ChatZilla is an IRC client add-on for the Firefox browser. It's plain, simple, easy to use, and wasn't hard to configure. I still don't understand all the settings, but I think I got the important ones set correctly.
If you have Firefox, you might already have ChatZilla:
If it is not listed in the menu, you can download it:
Before you use ChatZilla to connect to IRC, it will save some time and confusion later if you set your default preferences now. These global default preferences will be copied over to your settings for each new network and channel you visit. Then you can customize the settings for each as desired. For some help with setting the preferences, take a side-trip to the next article, ChatZilla configuration settings with screenshots. (If you Ctrl+Click on the link, it opens in a new tab or window, leaving this page open in the background.)
Opening IRC URL hyperlinks
Most hyperlinks you see on the internet start with http://. If you have ChatZilla installed, when you are browsing the web in Firefox and encounter a web address (also known as a URL or hyperlink) that looks like irc://network/channel, you can click on it. ChatZilla will launch automatically, take you to the network, and join you to the channel.
Of the networks shown on the ChatZilla startup screen, here is a list of ones I thought looked pretty good for general use. None of these are endorsements of the quality of the public channels I found there. Networks appear to differ in their implementations of various commands such as /list and /mode.
Undernet. The only net where the Help channel was having useful chats when I was there. It has good filters for the /list command, which allows you to get a list of the currently operating public channels.
IRCnet. My original top choice, but they had a "net split" during the brief time I was there. A net split occurs when the chat servers that form a network get disconnected from each other so that any people who were chatting on a channel but were connected to physically different chat servers within the network also get cut off from each other.
QuakeNet. Mostly game-oriented, but not exclusively so. Others welcome.
DALnet. Has ChanServ and NickServe commands.
EFnet. Big network. I think I didn't experiment much with it. I found their website confusing and not as user friendly as the others.
Freenode. Primarily for collaborative development of open source projects. Other uses of the network not welcomed. Naturally, the public channels looked unusually useful, but only if you're involved in those projects.
Finding and connecting to a nearby server
Many IRC help files say that after choosing a network, you should connect to whichever of its servers is geographically closest to you. The networks post lists of their servers on their websites to help with this, but the step isn't absolutely necessary. If you're just browsing around, you can connect to their default server. For example, the default URL for Undernet looks like this:
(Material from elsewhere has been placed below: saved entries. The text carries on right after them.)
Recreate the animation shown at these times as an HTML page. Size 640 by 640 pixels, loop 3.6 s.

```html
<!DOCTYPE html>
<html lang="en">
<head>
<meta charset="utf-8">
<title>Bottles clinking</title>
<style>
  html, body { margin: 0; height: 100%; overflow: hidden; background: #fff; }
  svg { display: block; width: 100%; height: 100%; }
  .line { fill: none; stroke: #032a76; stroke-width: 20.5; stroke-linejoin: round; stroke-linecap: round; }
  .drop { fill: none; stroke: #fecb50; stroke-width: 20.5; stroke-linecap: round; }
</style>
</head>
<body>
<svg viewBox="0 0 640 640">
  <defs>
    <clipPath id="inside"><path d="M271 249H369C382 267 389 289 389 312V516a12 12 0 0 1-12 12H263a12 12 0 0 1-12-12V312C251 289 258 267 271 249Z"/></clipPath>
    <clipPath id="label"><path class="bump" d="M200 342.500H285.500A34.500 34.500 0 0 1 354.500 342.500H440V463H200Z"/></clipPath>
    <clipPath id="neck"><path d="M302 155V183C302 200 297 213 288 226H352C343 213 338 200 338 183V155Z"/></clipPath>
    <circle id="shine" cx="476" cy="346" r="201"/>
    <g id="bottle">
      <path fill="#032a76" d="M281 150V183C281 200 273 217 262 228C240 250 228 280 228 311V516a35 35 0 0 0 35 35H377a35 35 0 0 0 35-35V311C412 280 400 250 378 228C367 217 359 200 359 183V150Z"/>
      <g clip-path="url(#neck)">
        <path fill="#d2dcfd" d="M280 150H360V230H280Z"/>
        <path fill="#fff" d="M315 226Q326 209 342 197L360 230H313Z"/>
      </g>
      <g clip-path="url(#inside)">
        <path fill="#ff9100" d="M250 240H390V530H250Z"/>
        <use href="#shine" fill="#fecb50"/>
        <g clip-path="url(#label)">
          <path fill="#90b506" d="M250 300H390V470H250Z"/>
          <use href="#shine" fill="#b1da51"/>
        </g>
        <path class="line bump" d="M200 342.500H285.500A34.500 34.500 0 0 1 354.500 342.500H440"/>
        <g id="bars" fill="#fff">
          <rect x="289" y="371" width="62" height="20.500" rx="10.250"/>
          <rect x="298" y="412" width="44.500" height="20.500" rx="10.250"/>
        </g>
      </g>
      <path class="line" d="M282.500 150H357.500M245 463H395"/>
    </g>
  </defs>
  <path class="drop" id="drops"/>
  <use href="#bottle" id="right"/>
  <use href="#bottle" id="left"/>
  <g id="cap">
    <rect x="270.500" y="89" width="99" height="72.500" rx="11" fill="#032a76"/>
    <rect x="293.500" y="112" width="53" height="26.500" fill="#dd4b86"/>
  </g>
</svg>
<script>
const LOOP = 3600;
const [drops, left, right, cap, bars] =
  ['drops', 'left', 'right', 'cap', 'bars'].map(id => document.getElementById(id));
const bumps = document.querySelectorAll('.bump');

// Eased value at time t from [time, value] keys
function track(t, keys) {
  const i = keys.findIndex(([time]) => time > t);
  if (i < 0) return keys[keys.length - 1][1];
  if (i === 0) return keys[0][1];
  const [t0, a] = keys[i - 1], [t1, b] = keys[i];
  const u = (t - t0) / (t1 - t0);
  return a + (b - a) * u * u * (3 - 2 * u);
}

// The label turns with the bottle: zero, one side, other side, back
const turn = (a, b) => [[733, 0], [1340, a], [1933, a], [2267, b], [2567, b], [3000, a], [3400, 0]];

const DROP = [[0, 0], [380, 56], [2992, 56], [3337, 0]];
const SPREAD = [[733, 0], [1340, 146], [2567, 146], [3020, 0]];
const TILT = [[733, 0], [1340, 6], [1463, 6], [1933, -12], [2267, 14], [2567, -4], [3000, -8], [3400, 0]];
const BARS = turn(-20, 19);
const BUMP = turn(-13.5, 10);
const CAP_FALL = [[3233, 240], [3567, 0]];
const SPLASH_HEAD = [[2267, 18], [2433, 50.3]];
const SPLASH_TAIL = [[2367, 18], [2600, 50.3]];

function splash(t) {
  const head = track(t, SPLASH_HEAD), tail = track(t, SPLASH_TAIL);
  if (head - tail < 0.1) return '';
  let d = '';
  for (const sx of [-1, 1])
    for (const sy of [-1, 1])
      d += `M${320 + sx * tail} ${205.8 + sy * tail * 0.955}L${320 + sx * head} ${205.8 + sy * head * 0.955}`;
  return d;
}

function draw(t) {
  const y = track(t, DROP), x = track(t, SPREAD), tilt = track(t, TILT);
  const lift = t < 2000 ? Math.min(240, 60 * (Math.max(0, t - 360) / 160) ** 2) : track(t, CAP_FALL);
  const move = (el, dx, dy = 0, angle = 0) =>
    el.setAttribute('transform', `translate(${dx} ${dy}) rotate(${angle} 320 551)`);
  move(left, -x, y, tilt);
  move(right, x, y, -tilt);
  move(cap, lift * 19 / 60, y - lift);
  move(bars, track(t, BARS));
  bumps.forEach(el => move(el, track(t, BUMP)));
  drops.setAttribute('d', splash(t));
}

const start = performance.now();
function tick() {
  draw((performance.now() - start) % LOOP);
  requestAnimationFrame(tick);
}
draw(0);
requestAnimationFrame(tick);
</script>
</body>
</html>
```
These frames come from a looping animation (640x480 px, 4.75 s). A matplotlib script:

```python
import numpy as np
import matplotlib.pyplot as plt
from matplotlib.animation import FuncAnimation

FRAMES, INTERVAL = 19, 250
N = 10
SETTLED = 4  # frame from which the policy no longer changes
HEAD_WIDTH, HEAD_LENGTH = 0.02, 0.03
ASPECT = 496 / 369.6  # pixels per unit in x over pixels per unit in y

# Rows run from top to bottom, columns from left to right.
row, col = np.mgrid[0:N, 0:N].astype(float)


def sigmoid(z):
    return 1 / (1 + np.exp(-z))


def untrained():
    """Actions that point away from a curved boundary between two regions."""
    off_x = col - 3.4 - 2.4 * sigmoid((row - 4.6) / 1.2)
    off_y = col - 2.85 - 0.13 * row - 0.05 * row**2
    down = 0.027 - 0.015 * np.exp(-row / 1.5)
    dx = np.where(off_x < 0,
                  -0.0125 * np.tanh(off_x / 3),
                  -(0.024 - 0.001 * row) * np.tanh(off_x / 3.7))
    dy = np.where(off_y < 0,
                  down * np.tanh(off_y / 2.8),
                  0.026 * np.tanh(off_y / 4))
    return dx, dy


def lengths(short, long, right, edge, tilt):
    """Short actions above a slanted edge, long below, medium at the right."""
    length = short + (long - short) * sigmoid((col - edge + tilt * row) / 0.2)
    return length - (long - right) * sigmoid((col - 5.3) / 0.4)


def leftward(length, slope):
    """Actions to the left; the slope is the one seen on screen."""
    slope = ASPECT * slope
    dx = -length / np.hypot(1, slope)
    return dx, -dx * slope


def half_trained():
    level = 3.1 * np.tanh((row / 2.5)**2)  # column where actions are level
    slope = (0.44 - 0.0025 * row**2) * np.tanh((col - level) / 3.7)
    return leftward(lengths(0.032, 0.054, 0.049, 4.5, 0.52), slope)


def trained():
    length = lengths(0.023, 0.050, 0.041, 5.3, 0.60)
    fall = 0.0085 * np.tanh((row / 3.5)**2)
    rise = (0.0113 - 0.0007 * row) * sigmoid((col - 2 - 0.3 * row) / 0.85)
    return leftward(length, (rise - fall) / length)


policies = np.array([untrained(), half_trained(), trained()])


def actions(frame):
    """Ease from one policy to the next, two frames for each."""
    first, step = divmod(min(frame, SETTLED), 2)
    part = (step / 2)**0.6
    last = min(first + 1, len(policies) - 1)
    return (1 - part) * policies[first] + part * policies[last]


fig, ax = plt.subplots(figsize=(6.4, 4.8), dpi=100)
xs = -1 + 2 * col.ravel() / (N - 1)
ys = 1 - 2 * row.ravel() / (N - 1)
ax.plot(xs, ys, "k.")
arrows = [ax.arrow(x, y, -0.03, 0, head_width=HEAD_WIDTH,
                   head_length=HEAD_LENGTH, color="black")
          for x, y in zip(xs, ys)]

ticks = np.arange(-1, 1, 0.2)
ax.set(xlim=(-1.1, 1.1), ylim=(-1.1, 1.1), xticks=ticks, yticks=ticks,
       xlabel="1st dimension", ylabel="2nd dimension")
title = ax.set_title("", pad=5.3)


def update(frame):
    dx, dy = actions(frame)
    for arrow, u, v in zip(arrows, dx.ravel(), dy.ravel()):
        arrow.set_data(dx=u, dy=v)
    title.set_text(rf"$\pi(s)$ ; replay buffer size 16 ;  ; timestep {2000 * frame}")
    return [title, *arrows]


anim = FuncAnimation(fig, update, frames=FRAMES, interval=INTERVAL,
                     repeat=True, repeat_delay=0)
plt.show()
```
However, the Undernet server list shows that there is one in New York at newyork.ny.us.undernet.org. To use this one instead, make the connection with:
Either way, you'll be connected to the entire Undernet network, but using the closest server may reduce time lag problems (latency).
I don't know. I'm not trying to sell chat, just report what I found. I like forums and fail to see much advantage to chat. Forum advantages:
Best help reference to almost every aspect of IRC chat, including tutorials, command references, and links to search engines for finding chat rooms, is http://irchelp.org/.
Forum comments welcome.
Copyright ©2012 Steven Whitney. Last modified Sun 07/29/2012 10:53:13 -0700.